Child Injury

By Vanessa Rasmussen, © 2004, All rights reserved.

Injuries are the number one cause of death for children and adolescents ages 1 to 21. Nearly 362,000 children annually are treated in emergency departments throughout the United States with bicycling injuries and one-third of the visits are head injuries. There are important steps for parents, pediatricians, and communities to take to keep injuries from happening. When an injury does occur, quick action to give appropriate first aid can reduce the consequences of the injury.

When children begin crawling, or eating table foods, parents must be aware of the dangers and risks of choking. Young children often choke on food as well as small household items. You can help ensure a safe environment by keeping those items away from infants and young children. In addition to creating a safe environment for your child, it is important to learn basic life support skills such as CPR and first aid.

Almost all children bump their heads every now and then. While these injuries can be upsetting, most head injuries are minor and do not cause serious problems. For anything more than a light bump on the head or if your child loses consciousness, you should call your pediatrician.

Another common injury in children is burns. Remember to call your pediatrician if your child suffers anything more than a minor burn. All electrical burns and any burn on the hand, foot, face or genitals should receive medical attention right away. Until help arrives, cool the burnt area with cool running water (for 1st and 2nd degree burns) or with a wet sterile dressing (for 3rd degree burns). Never use ice on burns or rub the area. Remove the burned clothing so that it does not get stuck to the skin. After the burn has cooled, apply a clean, dry gauze pad to the burned area. Do not break any blisters. This could allow germs into the wound. Keep the person's body temperature normal. Cover unburned areas with a dry blanket.

If a severe injury is threatening a child’s health or might cause permanent harm, he/she needs immediate medical treatment.

Many emergencies involve sudden injuries. These injuries often are caused by the following:

  • Bicycle or car crashes
  • Falls
  • Burns or smoke inhalation
  • Choking
  • Near drowning
  • Firearms or other weapons
  • Electric shocks
  • Poisoning

You must call your local Poison Center at once if your child has swallowed a suspected poison or another person's medication, even if your child has no signs or symptoms.

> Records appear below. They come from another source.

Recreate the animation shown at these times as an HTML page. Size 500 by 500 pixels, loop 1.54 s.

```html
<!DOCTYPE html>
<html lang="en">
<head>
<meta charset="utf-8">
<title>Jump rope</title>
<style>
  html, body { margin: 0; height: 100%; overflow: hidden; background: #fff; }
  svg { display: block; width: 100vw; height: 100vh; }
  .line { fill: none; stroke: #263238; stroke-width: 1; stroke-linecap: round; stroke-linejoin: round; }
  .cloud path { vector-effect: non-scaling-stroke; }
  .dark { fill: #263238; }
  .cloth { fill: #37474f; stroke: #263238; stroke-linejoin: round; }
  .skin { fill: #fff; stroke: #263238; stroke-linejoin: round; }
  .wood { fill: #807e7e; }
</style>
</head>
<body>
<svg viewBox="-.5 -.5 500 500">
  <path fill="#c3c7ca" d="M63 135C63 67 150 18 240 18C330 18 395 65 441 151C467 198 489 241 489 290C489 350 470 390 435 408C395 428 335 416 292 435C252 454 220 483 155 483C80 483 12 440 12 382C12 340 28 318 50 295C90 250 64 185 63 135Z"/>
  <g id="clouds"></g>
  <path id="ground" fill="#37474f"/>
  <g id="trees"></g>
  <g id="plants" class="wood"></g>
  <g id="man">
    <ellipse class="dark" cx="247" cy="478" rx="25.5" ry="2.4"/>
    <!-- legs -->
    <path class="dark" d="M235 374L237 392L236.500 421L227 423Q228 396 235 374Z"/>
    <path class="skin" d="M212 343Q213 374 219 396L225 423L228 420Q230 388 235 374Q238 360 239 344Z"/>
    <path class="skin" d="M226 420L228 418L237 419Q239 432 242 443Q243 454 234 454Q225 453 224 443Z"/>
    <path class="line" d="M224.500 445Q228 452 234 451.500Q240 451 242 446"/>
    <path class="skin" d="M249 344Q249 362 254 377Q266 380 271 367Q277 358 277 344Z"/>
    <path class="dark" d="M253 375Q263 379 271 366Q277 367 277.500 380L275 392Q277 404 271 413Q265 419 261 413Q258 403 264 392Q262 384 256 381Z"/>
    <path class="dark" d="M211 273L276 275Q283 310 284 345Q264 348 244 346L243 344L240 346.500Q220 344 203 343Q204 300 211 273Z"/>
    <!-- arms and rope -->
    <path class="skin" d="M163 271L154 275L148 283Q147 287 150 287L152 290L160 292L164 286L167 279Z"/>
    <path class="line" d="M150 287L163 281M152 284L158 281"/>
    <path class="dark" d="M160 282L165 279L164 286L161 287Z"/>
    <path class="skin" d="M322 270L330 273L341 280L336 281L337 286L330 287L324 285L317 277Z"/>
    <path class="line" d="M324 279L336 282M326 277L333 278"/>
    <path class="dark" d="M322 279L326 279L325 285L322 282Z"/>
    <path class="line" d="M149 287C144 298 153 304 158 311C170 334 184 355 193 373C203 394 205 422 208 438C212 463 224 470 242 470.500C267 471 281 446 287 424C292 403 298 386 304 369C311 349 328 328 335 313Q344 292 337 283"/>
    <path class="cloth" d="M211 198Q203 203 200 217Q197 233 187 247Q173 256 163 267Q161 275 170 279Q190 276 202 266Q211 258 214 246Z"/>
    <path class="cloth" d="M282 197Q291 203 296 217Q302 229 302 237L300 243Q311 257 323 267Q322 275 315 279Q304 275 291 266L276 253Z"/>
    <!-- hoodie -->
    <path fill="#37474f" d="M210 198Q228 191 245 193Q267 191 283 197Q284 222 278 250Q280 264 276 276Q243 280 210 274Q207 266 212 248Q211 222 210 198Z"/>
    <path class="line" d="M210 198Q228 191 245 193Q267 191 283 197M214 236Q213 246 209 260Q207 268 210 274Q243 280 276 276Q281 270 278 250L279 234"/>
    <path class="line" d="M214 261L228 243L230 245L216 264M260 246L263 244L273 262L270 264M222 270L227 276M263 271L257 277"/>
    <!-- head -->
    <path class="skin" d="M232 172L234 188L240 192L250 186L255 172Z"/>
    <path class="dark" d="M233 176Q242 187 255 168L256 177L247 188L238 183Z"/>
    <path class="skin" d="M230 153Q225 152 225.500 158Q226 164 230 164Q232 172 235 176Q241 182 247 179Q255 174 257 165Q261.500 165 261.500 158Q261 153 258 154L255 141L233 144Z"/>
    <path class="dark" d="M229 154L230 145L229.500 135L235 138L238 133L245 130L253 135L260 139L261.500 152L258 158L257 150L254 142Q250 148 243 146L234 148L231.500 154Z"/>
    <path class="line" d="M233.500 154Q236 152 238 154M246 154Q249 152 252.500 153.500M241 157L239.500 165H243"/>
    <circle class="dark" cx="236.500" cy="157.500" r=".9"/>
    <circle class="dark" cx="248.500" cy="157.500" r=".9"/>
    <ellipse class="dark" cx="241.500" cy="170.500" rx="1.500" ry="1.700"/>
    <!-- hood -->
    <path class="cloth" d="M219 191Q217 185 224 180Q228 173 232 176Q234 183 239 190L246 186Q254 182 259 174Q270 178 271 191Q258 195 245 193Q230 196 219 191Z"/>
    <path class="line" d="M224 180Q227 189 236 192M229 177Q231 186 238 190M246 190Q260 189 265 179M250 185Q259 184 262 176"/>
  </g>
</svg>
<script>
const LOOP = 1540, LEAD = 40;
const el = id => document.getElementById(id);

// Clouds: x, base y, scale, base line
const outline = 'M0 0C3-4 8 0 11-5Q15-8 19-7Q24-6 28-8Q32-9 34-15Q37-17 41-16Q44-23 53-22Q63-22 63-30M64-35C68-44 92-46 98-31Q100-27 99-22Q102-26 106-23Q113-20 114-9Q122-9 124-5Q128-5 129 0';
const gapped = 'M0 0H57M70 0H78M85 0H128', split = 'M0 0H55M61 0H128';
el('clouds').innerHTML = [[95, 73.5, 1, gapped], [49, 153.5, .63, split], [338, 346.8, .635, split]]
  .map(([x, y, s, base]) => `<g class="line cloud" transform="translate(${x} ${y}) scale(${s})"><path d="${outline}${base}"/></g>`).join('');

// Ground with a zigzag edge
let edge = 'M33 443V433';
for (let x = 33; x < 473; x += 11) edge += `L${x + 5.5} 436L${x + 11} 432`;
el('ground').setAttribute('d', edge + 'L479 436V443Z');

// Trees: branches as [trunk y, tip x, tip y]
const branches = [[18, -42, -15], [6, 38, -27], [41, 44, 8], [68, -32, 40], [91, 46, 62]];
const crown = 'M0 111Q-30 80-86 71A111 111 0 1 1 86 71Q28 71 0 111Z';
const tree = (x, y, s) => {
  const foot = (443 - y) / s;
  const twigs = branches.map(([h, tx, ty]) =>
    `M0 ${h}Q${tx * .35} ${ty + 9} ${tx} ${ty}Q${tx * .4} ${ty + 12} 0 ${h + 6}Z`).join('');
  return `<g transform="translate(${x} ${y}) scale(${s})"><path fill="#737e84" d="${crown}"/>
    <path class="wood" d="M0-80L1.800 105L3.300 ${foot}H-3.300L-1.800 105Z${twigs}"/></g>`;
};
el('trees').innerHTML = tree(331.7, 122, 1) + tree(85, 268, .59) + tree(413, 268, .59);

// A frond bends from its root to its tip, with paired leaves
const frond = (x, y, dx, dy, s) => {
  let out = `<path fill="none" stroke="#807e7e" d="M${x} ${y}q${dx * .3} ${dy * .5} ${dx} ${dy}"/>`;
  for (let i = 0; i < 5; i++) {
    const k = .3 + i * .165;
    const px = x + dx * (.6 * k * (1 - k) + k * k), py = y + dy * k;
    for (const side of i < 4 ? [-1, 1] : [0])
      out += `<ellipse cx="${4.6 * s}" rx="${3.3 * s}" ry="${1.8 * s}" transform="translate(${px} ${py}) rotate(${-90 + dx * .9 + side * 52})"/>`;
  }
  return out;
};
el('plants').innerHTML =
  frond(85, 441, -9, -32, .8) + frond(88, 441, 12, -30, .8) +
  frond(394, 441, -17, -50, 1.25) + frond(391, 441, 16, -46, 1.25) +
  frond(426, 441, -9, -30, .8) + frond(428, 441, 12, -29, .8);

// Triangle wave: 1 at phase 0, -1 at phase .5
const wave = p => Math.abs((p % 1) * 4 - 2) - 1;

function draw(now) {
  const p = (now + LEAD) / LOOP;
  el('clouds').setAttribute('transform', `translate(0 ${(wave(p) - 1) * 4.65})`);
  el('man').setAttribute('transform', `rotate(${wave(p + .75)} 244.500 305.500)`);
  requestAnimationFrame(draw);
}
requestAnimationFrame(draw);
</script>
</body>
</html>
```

Copyright 2001, 2004. All rights reserved. Any reproduction of this article in whole or in part without written or verbal permission is strictly prohibited. For information about reprinting this article, contact the copyright owner: Vanessa Rasmussen, Ph.D, Starting a Day Care Center,